The ancient Hebrews put their writings in the Temple where the priests could read it, refer to it, and presumedly teach it.  It was the best way they knew to preserve and spread the information.

Now, information is everywhere and it's free.  Nobody wants to pay a fifty cents for a daily newspaper.  The teachings of all religions are freely available.

At one point the social organization of the church was the means of disseminating the information.  The gathered community engaged in a ritual which communicated the teaching; even the architecture of the building commun…

Institutes of Interdependence

Barbara Ehrenreich observes that in America, there are two "middle-classes".  One is a "Business" middle-class who work in the for-profit sector, from small business to corporations to the financial industry.  The other is the "Professional Intellectual" middle-class, whose good incomes and good jobs are dependent on their education.

The former is more an inherited status; the latter is more fluid.  There is room for upward mobility, as people go to college and get more professional degrees.

One difference between the two varieties of middle-class is institutional loyalty.  You get ahead in the business middle-class by fitting in and being loyal -- a team player.  You get ahead in the intellectual middle-class by being different.

This matters in UU churches and congregations which are religious hangouts for the intellectual middle class.

For a long time, the plurality of UU's were people who had already showed their lack of loyalty to another faith …

Class is a Consciousness, not a Category

Class is not about income.

Class is not about education.

Class is not about manners or gentility.

A class is a group of people who have had shared a similar life experience in economic life, enough so that it has shaped their worldview.  Classes are shaped by history, and the consciousness that they create persist through generations, even though the formative experiences may have faded, or have been transformed by memory.

Remember the Republican convention of 2012.  Who can forget such good times?  Speaker after speaker describes the story of their family over generations.  The usual elements were the ancestor who came from Europe with nothing, but a strong back and skilled hands, and how he worked hard, and made enough money to rise up the ladder, and then the war, and a more education and all culminating in me, a greasy lawyer/politician sleazeball who has turned myself into a corporate spokesmodel for the Koch brothers.  Yay America!

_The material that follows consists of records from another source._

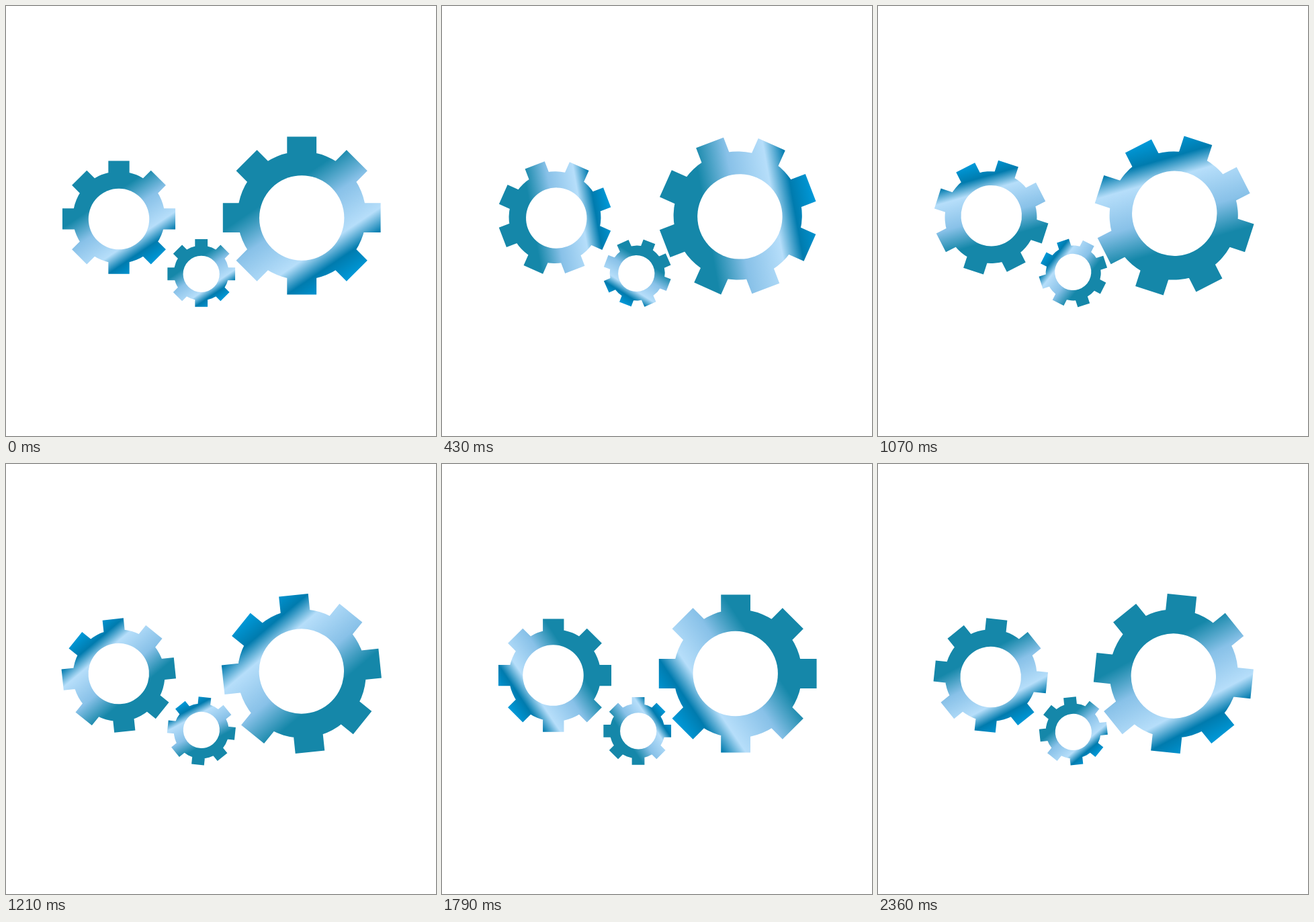
An HTML page that plays this animation: 640x640 px, repeating every 2.43 s.

```html
<!DOCTYPE html>
<html lang="en">
<head>
<meta charset="utf-8">
<title>Turning gears</title>
<style>
  html, body { margin: 0; width: 100%; height: 100%; overflow: hidden; background: #fff; }
  svg { display: block; width: 100vw; height: 100vh; }
</style>
</head>
<body>
<svg viewBox="0 0 640 640">
  <defs>
    <linearGradient id="steel" gradientUnits="userSpaceOnUse" x1="-66" y1="-97.8" x2="66" y2="97.8">
      <stop offset=".3" stop-color="#1587a9"/>
      <stop offset=".5" stop-color="#88c1e8"/>
      <stop offset=".735" stop-color="#b6defa"/>
      <stop offset=".86" stop-color="#007bae"/>
      <stop offset="1" stop-color="#009ada"/>
    </linearGradient>
    <g id="gear">
      <path id="body" fill="url(#steel)"/>
      <circle cy="3.5" r="63.2" fill="#fff"/>
    </g>
  </defs>
</svg>
<script>
const NS = "http://www.w3.org/2000/svg";
const LOOP = 2430, FPS = 14, STEP_FPS = 25, STEP_DEG = 6;
const HALF = 21.9, INNER = 80, RING = 95.6;

// x, y, scale, direction
const GEARS = [
  [168, 314.6, 0.716, -1],
  [440.2, 312, 1, -1],
  [290.7, 397.4, 0.429, 1]
];

// A tooth pointing outwards at the given angle; shift moves it down
function tooth(deg, tip, shift) {
  const a = deg * Math.PI / 180, c = Math.cos(a), s = Math.sin(a);
  const corners = [[INNER, -HALF], [tip, -HALF], [tip, HALF], [INNER, HALF]];
  return "M" + corners.map(([r, w]) =>
    (r * c - w * s).toFixed(2) + " " + (r * s + w * c + shift).toFixed(2)).join("L") + "Z";
}

let d = `M${-RING} 0A${RING} ${RING} 0 0 1 ${RING} 0A${RING} ${RING} 0 0 1 ${-RING} 0Z`;
for (let deg = 0; deg < 360; deg += 45) {
  d += tooth(deg, deg % 90 ? 116.2 : 117.4, deg % 180 ? 0 : 3.1);
}
document.getElementById("body").setAttribute("d", d);

const nodes = GEARS.map(() => {
  const use = document.createElementNS(NS, "use");
  use.setAttribute("href", "#gear");
  return document.querySelector("svg").appendChild(use);
});

function draw() {
  const t = performance.now() % LOOP;
  // Held poses: a 25 fps turn shown at 14 fps
  const k = Math.min(33, Math.floor((t + 5) * FPS / 1000));
  const angle = STEP_DEG * Math.floor((k + 0.5) * STEP_FPS / FPS);
  GEARS.forEach(([x, y, scale, dir], i) => {
    nodes[i].setAttribute("transform",
      `translate(${x} ${y}) rotate(${dir * angle}) scale(${scale})`);
  });
  requestAnimationFrame(draw);
}
draw();
</script>
</body>
</html>
```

That story is the story of a class, and an expr…

Why the word "classism" gives me the creeps.

I know that I used the word "classism" in the title of a recent post.  I inadvertently left out the ironic quotation marks around it.  So sorry.  The word gives me the creeps because I hear the word used as though "classism" is another form of prejudice and oppression -- another addition to the long list of "isms" that starts with racism and ends, for now, with something like "lookism".   Along the way, there are few "-phobias" thrown in for variety, like "homo-", "trans-" and "fat-"  And if anyone suggests substituting the word "workerphobia" for "classism", I will lose my lunch.

Somehow including "class" in this list of traits that people use to oppress others strikes me as trivializing it.

I get the idea that people think that UU churches need some sort of 'welcoming congregation' program to make themselves less classist.

And I also get the idea that people view &…